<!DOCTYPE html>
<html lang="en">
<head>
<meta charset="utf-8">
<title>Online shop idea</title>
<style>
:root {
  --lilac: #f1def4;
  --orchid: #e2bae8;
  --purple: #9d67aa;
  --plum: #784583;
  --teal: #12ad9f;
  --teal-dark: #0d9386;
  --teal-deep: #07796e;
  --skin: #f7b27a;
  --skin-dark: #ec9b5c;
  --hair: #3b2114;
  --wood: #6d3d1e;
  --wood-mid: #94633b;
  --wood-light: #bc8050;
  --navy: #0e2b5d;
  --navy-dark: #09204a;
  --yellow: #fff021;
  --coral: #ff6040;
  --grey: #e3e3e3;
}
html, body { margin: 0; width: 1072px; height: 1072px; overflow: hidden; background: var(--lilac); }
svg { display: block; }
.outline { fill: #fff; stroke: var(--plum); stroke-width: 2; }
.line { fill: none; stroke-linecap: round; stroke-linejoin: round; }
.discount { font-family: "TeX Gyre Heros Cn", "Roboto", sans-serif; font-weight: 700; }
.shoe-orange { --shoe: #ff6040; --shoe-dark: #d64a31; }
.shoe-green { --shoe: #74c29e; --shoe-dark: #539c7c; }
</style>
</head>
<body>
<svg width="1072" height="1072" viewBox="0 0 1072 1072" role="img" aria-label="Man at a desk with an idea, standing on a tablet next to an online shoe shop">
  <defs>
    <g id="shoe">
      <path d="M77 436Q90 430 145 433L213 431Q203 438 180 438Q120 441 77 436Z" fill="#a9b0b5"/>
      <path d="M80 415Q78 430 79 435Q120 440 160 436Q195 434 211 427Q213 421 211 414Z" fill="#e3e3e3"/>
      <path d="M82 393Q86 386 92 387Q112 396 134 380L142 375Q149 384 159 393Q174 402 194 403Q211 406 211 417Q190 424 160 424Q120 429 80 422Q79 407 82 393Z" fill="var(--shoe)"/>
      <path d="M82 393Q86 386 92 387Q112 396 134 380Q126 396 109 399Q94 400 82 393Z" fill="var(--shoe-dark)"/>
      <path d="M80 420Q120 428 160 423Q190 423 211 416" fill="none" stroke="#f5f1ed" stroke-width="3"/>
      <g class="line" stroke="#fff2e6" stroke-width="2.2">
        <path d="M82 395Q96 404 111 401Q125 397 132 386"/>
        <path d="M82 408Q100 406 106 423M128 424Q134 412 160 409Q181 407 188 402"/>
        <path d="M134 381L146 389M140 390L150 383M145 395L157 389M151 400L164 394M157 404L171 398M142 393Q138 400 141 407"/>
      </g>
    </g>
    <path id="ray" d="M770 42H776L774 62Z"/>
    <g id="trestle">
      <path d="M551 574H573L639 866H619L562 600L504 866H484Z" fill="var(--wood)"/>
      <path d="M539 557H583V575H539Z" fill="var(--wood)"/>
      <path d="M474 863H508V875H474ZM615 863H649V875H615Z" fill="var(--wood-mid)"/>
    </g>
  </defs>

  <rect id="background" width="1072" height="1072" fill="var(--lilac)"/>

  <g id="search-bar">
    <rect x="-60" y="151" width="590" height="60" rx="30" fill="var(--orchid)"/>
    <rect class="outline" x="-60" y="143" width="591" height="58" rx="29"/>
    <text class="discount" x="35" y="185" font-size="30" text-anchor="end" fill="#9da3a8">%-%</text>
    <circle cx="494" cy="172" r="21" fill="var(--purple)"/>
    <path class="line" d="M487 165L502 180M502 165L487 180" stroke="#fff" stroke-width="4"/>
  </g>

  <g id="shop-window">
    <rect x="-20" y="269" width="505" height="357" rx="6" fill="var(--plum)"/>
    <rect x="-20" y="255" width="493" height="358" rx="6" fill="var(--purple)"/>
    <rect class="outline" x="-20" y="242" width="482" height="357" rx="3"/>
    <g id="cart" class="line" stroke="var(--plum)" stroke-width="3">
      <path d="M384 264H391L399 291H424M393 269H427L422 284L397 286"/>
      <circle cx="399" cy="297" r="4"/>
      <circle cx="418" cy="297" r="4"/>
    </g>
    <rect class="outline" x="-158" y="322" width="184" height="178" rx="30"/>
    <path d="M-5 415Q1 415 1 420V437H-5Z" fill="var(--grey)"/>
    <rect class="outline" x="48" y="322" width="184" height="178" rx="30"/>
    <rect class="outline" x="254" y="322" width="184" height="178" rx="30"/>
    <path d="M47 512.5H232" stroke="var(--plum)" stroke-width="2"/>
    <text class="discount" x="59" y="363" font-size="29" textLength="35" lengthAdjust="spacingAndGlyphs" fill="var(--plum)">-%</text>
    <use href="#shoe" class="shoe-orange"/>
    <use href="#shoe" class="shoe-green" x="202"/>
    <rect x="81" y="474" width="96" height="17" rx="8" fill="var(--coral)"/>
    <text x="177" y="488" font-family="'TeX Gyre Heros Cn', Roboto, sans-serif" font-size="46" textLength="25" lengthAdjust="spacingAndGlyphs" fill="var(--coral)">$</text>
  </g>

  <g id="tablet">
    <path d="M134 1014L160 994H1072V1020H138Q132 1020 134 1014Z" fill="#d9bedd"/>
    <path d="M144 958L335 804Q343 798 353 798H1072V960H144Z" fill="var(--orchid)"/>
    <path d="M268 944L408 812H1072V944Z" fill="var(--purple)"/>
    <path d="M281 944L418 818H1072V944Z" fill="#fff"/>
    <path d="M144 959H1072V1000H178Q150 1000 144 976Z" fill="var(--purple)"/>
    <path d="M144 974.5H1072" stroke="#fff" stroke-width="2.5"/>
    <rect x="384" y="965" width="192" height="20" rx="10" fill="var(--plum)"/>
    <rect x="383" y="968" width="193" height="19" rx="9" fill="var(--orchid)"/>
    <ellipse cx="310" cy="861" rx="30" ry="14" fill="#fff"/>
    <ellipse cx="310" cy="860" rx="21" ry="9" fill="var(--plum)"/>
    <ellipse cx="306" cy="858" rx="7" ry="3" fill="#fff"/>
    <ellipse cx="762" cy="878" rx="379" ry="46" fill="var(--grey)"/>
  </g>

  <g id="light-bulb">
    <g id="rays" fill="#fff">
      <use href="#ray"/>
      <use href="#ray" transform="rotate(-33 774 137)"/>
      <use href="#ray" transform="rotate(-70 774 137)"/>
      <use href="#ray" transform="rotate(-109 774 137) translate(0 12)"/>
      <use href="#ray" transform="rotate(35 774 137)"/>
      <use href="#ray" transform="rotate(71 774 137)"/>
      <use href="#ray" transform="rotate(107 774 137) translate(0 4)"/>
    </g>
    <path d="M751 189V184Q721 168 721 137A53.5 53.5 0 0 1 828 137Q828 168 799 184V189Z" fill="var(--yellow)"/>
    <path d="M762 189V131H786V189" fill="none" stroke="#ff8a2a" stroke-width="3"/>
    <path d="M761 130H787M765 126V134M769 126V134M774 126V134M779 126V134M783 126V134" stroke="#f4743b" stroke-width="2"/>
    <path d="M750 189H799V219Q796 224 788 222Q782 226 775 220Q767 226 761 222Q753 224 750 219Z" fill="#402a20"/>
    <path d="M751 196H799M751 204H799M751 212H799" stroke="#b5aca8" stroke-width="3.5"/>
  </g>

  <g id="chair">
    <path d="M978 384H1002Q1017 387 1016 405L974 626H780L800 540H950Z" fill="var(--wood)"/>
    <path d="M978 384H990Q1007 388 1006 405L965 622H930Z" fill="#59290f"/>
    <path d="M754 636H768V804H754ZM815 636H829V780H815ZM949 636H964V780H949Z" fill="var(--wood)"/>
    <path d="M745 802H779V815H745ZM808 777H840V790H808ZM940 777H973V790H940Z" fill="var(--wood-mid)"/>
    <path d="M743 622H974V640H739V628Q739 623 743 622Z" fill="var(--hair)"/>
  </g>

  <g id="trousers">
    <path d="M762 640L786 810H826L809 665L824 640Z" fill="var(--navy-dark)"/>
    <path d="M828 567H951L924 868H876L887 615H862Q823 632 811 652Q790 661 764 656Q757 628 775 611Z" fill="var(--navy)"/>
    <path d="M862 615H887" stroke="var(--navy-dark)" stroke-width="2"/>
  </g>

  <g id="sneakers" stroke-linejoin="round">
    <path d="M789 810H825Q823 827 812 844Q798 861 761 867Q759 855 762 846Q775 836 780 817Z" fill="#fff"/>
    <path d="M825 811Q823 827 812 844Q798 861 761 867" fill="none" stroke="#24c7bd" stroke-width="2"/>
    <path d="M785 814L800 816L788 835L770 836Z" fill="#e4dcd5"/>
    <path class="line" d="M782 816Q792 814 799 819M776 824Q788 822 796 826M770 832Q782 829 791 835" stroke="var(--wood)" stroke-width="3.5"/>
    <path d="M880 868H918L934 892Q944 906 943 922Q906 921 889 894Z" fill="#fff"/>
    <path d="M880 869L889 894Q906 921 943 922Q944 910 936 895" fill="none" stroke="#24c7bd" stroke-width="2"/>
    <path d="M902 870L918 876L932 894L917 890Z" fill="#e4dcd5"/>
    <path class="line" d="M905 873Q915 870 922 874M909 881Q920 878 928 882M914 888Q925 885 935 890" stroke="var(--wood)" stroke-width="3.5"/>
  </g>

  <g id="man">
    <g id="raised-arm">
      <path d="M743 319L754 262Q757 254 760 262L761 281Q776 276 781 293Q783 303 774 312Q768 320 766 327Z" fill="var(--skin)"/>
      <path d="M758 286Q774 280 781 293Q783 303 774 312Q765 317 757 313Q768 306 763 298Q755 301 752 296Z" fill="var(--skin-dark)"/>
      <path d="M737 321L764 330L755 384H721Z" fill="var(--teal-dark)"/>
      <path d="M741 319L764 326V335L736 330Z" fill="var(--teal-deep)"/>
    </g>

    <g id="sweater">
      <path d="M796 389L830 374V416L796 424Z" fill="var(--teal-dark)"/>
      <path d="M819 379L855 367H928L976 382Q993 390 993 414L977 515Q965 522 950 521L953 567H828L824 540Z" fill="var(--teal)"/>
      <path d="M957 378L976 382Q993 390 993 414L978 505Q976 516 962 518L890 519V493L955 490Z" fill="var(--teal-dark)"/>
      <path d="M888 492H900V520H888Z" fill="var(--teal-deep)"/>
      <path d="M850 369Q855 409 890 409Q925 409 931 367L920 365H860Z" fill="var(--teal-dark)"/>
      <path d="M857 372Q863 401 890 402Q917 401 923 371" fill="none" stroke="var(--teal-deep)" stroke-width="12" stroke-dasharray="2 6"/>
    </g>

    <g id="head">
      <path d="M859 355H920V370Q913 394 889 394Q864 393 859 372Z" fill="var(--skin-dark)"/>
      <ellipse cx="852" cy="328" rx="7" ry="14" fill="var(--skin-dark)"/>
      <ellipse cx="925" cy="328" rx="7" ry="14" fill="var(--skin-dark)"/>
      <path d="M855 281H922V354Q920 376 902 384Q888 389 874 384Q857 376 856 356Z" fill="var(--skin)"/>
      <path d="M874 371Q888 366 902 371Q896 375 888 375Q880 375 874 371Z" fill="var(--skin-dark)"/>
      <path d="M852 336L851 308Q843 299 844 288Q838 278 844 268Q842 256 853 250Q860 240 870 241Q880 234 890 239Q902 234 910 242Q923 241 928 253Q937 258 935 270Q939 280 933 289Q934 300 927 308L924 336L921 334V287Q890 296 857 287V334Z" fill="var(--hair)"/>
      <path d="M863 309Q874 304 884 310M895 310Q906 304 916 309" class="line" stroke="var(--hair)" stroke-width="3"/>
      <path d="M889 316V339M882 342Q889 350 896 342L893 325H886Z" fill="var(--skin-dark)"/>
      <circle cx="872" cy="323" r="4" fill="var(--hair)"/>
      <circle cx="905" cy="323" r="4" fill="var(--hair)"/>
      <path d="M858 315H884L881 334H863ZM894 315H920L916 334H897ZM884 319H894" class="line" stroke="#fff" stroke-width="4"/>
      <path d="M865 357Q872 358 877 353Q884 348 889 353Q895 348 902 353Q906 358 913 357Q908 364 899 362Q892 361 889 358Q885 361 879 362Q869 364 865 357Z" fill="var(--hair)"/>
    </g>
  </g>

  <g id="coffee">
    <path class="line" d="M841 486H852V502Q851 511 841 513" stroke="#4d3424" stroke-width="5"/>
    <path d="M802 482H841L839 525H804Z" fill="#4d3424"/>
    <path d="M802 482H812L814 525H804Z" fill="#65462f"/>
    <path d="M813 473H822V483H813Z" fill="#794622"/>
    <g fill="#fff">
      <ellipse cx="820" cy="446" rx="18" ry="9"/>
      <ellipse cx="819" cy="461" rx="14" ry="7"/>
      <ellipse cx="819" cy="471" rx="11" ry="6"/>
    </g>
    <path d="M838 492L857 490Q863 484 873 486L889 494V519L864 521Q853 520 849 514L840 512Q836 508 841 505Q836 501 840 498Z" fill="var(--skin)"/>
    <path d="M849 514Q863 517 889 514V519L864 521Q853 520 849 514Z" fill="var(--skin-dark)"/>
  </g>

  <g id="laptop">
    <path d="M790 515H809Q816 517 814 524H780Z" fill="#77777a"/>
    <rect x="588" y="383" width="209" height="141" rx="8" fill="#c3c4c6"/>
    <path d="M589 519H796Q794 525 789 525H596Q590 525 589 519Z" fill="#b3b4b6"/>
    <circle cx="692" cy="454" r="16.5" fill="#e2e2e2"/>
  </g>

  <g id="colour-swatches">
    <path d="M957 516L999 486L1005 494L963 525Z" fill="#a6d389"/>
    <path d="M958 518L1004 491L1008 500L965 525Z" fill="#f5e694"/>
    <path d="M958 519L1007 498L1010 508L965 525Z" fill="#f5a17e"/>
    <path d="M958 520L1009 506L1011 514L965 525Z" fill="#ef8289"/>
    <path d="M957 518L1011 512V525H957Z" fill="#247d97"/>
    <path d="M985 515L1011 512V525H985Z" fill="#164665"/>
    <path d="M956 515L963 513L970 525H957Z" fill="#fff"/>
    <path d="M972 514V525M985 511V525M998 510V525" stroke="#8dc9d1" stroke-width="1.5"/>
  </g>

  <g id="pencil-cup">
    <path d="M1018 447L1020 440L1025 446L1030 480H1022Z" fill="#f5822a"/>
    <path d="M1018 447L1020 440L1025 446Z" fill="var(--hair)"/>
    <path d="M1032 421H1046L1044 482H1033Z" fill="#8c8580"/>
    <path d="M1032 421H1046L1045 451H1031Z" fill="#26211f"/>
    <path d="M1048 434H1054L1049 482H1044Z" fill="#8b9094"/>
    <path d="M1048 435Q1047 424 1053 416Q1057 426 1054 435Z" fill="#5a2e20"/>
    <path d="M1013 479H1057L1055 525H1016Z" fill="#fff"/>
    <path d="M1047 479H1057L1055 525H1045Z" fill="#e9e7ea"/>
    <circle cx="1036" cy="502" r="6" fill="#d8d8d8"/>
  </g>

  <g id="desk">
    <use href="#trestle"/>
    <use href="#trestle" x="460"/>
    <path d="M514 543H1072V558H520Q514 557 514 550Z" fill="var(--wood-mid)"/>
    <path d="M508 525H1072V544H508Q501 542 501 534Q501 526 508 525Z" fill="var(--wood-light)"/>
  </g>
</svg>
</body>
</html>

____

Work instruction:
Among the entries above, copy exactly only the lines starting with the one containing "--plum: #784583;" and going through the one containing "420Q120 428 160", both ends included.

Task result:
  --plum: #784583;
  --teal: #12ad9f;
  --teal-dark: #0d9386;
  --teal-deep: #07796e;
  --skin: #f7b27a;
  --skin-dark: #ec9b5c;
  --hair: #3b2114;
  --wood: #6d3d1e;
  --wood-mid: #94633b;
  --wood-light: #bc8050;
  --navy: #0e2b5d;
  --navy-dark: #09204a;
  --yellow: #fff021;
  --coral: #ff6040;
  --grey: #e3e3e3;
}
html, body { margin: 0; width: 1072px; height: 1072px; overflow: hidden; background: var(--lilac); }
svg { display: block; }
.outline { fill: #fff; stroke: var(--plum); stroke-width: 2; }
.line { fill: none; stroke-linecap: round; stroke-linejoin: round; }
.discount { font-family: "TeX Gyre Heros Cn", "Roboto", sans-serif; font-weight: 700; }
.shoe-orange { --shoe: #ff6040; --shoe-dark: #d64a31; }
.shoe-green { --shoe: #74c29e; --shoe-dark: #539c7c; }
</style>
</head>
<body>
<svg width="1072" height="1072" viewBox="0 0 1072 1072" role="img" aria-label="Man at a desk with an idea, standing on a tablet next to an online shoe shop">
  <defs>
    <g id="shoe">
      <path d="M77 436Q90 430 145 433L213 431Q203 438 180 438Q120 441 77 436Z" fill="#a9b0b5"/>
      <path d="M80 415Q78 430 79 435Q120 440 160 436Q195 434 211 427Q213 421 211 414Z" fill="#e3e3e3"/>
      <path d="M82 393Q86 386 92 387Q112 396 134 380L142 375Q149 384 159 393Q174 402 194 403Q211 406 211 417Q190 424 160 424Q120 429 80 422Q79 407 82 393Z" fill="var(--shoe)"/>
      <path d="M82 393Q86 386 92 387Q112 396 134 380Q126 396 109 399Q94 400 82 393Z" fill="var(--shoe-dark)"/>
      <path d="M80 420Q120 428 160 423Q190 423 211 416" fill="none" stroke="#f5f1ed" stroke-width="3"/>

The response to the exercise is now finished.